Exercise objective:
Among the records below, find the lines with the word "amplitude" and copy them.

Provided records:
────────────────

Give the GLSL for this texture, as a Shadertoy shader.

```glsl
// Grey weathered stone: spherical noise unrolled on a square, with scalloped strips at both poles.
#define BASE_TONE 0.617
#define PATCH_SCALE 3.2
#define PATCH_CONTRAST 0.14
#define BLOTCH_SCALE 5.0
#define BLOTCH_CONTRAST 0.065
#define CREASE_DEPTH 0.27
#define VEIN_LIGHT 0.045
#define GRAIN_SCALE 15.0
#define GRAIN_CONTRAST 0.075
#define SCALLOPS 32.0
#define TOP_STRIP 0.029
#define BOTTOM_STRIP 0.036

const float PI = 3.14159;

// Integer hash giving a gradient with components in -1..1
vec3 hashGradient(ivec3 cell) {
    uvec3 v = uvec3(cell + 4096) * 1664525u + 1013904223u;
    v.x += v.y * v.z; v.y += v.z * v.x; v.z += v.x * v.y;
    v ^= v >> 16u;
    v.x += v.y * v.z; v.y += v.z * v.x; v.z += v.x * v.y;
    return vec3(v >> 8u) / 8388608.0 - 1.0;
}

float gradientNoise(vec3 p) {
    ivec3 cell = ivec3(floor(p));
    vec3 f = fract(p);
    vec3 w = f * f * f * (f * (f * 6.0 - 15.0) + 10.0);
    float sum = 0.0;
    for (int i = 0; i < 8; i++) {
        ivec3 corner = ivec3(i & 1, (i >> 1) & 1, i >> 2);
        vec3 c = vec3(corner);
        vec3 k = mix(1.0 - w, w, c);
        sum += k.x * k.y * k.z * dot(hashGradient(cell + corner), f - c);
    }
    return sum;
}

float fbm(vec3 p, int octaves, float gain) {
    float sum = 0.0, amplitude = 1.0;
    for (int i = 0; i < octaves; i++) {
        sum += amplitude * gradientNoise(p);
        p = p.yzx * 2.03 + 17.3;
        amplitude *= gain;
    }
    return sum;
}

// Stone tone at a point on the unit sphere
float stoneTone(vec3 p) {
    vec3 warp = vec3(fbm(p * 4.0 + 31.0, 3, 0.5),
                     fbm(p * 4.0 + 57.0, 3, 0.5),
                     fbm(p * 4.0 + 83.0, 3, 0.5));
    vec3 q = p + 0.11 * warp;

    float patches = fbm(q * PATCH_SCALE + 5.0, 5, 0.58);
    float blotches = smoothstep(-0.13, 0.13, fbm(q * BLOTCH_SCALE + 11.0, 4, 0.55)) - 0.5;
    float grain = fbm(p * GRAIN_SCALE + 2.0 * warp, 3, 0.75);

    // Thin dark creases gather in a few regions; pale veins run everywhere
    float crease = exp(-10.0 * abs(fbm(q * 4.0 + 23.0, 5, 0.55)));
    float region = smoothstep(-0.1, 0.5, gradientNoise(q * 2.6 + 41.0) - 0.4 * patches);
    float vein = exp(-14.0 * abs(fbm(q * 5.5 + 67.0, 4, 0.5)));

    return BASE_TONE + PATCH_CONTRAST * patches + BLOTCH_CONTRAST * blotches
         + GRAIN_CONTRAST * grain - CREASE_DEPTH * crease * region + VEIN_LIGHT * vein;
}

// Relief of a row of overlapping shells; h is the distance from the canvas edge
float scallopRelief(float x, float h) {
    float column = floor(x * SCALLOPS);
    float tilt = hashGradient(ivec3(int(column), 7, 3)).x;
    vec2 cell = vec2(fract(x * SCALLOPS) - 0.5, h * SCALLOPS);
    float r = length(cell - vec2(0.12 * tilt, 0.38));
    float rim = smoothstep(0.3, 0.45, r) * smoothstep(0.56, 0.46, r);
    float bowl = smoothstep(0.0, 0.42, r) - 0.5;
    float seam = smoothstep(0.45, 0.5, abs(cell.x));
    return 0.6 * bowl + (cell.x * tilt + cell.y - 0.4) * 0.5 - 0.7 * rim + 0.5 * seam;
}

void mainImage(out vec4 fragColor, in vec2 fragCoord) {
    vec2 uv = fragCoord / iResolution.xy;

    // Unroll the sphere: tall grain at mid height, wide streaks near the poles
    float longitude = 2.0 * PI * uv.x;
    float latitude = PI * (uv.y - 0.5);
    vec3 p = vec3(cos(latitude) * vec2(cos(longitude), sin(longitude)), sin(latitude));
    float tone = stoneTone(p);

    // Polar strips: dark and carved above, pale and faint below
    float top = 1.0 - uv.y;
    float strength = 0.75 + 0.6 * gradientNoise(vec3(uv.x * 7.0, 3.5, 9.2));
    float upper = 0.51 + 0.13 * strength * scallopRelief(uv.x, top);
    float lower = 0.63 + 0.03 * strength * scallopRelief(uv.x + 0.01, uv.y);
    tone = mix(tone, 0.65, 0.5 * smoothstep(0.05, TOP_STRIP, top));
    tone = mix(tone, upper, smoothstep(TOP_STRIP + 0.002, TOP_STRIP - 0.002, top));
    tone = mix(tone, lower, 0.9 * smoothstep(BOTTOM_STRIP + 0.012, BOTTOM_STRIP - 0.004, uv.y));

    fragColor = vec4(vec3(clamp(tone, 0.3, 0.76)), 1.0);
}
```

────────────────

Solution to the problem:
    float sum = 0.0, amplitude = 1.0;
        sum += amplitude * gradientNoise(p);
        amplitude *= gain;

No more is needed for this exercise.